Reading all the comments on my previous post, there is one thing that unites former believers with believers and that is the knowledge of how it feels to have religion in your life. It's interesting to read people like burntcopper
of whom this isn't true and to whom much of that sense of religion as lived experience is completely alien.
One of the best things I've read recently about religion and disillusion is my friend Avedon in her blog The Sideshow - some of what I said in my post came out of our chats about this.
Avedon is at http:/www.sideshow/soct03.htm#141346
I don't want the bigotry back and I don't want the priests and nuns and monks and parish worthies meddling in my life. I miss the automatic sense of everything as serious and I miss the comfort food of ritual and I miss the sense of being part of something quite important.
There is a wonderful line in Browning's 'The Bishop of St Praxed's Orders his Tomb' where he talks of lying near the altar 'where god is made and eaten every day'. I've always loved Browning for that - a Protestant who got the emotional appeal of that aspect of Catholicism.
Going back to mass when my aunt died was weird, just because everything had changed - and you can't go home again, certainly not to a Church run from the centre by John Paul Woytola and the evil Ratzinger.
When I listen to Haydn or Bruckner or Vivaldi masses, though, as I do, I miss the simple piety and certainty, even though I know it to be, for me, a drug and a delusion.

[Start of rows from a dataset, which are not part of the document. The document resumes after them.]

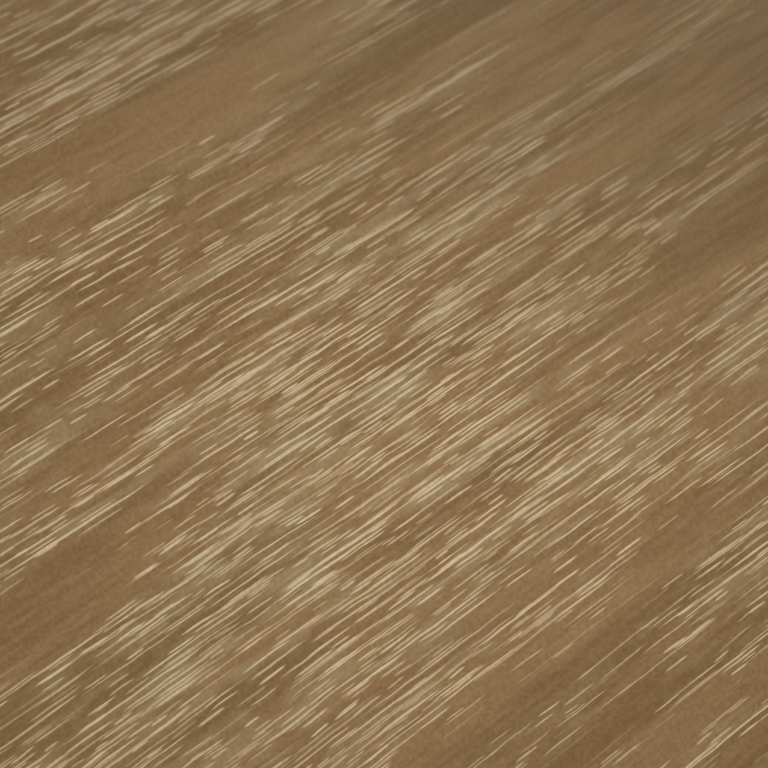
Reproduce this texture procedurally as a WebGL 1 fragment shader.

```glsl
precision highp float;
// Limed wood veneer: pale, tapered pores running diagonally over warm brown, softer far away.
uniform vec2 u_resolution;

const vec3 WOOD_DARK = vec3(0.480, 0.375, 0.250);
const vec3 WOOD_WARM = vec3(0.545, 0.428, 0.293);
const vec3 HAZE = vec3(0.625, 0.555, 0.425);
const vec3 LIME = vec3(0.790, 0.720, 0.585);
const float GRAIN_ANGLE = 0.585;   // radians above horizontal
const float FAN = 0.16;            // how much the grain converges to the right
const float WOBBLE = 0.0035;
const float PORE_WIDTH = 0.00115;  // half width
const float PORE_LENGTH = 0.32;    // cell length of the longest layer
const float PORE_ROWS = 80.0;
const float SHARP_EDGE = 0.0013;
const float BLURRED_EDGE = 0.0042;
const float SPECKLE = 0.045;

float hash(vec2 p) {
  vec3 q = fract(vec3(p.xyx) * 0.1031);
  q += dot(q, q.yzx + 33.33);
  return fract((q.x + q.y) * q.z);
}

float noise(vec2 p) {
  vec2 i = floor(p), f = fract(p);
  f = f * f * (3.0 - 2.0 * f);
  return mix(mix(hash(i), hash(i + vec2(1.0, 0.0)), f.x),
             mix(hash(i + vec2(0.0, 1.0)), hash(i + vec2(1.0, 1.0)), f.x), f.y);
}

// Along-grain x, across-grain y, with perspective fan and slight waviness.
vec2 grainSpace(vec2 p) {
  float c = cos(GRAIN_ANGLE), s = sin(GRAIN_ANGLE);
  vec2 g = vec2(c * p.x + s * p.y, c * p.y - s * p.x);
  g.y += FAN * g.x * g.y;
  g.y += WOBBLE * (noise(g * vec2(8.0, 15.0) + 40.0) - 0.5);
  g.y += 0.4 * WOBBLE * (noise(g * vec2(42.0, 70.0) + 90.0) - 0.5);
  return g;
}

// One layer of pores: each row is cut into cells holding one tapered streak.
float poreLayer(vec2 g, float rows, float cellLength, float seed, float density, float edge) {
  float cover = 0.0;
  float baseRow = floor(g.y * rows);
  for (int k = -1; k <= 1; k++) {
    float row = baseRow + float(k);
    float along = g.x / cellLength + 17.0 * hash(vec2(row, seed));
    vec2 id = vec2(floor(along) + seed * 7.0, row + seed * 131.0);
    float halfLength = mix(0.2, 0.48, hash(id + 11.3));
    float middle = mix(halfLength, 1.0 - halfLength, hash(id + 23.7));
    float t = min(abs(fract(along) - middle) / halfLength, 1.0);
    float centre = (row + mix(0.2, 0.8, hash(id + 37.1))) / rows;
    float width = PORE_WIDTH * mix(0.65, 1.35, hash(id + 51.9)) * sqrt(1.0 - t * t);
    float line = 1.0 - smoothstep(width - edge, width + edge, abs(g.y - centre));
    float present = smoothstep(0.0, 0.25, density - hash(id + 67.3));
    float fade = 1.0 - smoothstep(0.55, 1.0, t);
    cover = max(cover, line * present * fade * mix(0.5, 1.0, hash(id + 83.0)));
  }
  return cover;
}

void main() {
  vec2 uv = gl_FragCoord.xy / u_resolution;
  vec2 p = (gl_FragCoord.xy - 0.5 * u_resolution) / u_resolution.y;
  vec2 g = grainSpace(p);

  // Focus falls off towards the far, upper right side.
  float blur = smoothstep(0.62, 1.25, uv.y + 0.28 * uv.x);
  float edge = max(mix(SHARP_EDGE, BLURRED_EDGE, blur), 0.6 / u_resolution.y);

  // Broad bands decide where the pores gather.
  float bands = 0.6 * noise(g * vec2(1.7, 9.0) + 5.0) + 0.4 * noise(g * vec2(4.0, 30.0) + 60.0);
  float centreBand = exp(-30.0 * (g.y - 0.03) * (g.y - 0.03));
  float density = 0.05 + 0.85 * smoothstep(0.22, 0.82, bands + 0.09 * centreBand);

  // Brown ground with fine fibres.
  float fibre = noise(g * vec2(18.0, 190.0) + 30.0);
  float tone = 0.55 * noise(g * vec2(2.5, 22.0) + 75.0) + 0.45 * fibre;
  vec3 color = mix(WOOD_DARK, WOOD_WARM, smoothstep(0.15, 0.8, tone));

  // Pale haze soaked into the dense bands.
  float haze = noise(g * vec2(9.0, 75.0) + 12.0) * 0.6 + noise(g * vec2(28.0, 120.0) + 8.0) * 0.4;
  float hazeAmount = smoothstep(0.35, 0.85, haze) * density;
  color = mix(color, HAZE, hazeAmount * mix(0.65, 0.9, blur));

  // Lime-filled pores, from long lines to short dashes.
  float bare = 1.0;
  float cellLength = PORE_LENGTH;
  for (int i = 0; i < 4; i++) {
    float layer = float(i);
    float rows = PORE_ROWS + 13.0 * layer;
    bare *= 1.0 - poreLayer(g, rows, cellLength, layer + 1.0, density, edge);
    cellLength *= 0.58;
  }
  color = mix(color, LIME, (1.0 - bare) * mix(0.95, 0.5, blur));

  // Fine speckle, greyer far side and gentle corner shading.
  float speckle = noise(p * 260.0 + 200.0) - 0.5;
  color += SPECKLE * speckle * (1.0 - 0.6 * blur);
  color = mix(color, vec3(dot(color, vec3(0.35, 0.5, 0.15))), 0.12 * blur);
  color *= 1.03 - 0.16 * dot(p, p) - 0.03 * blur;
  gl_FragColor = vec4(color, 1.0);
}
```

And as a teaser for the memoirs, a little chunk of this from when I was twelve and still male...( Collapse )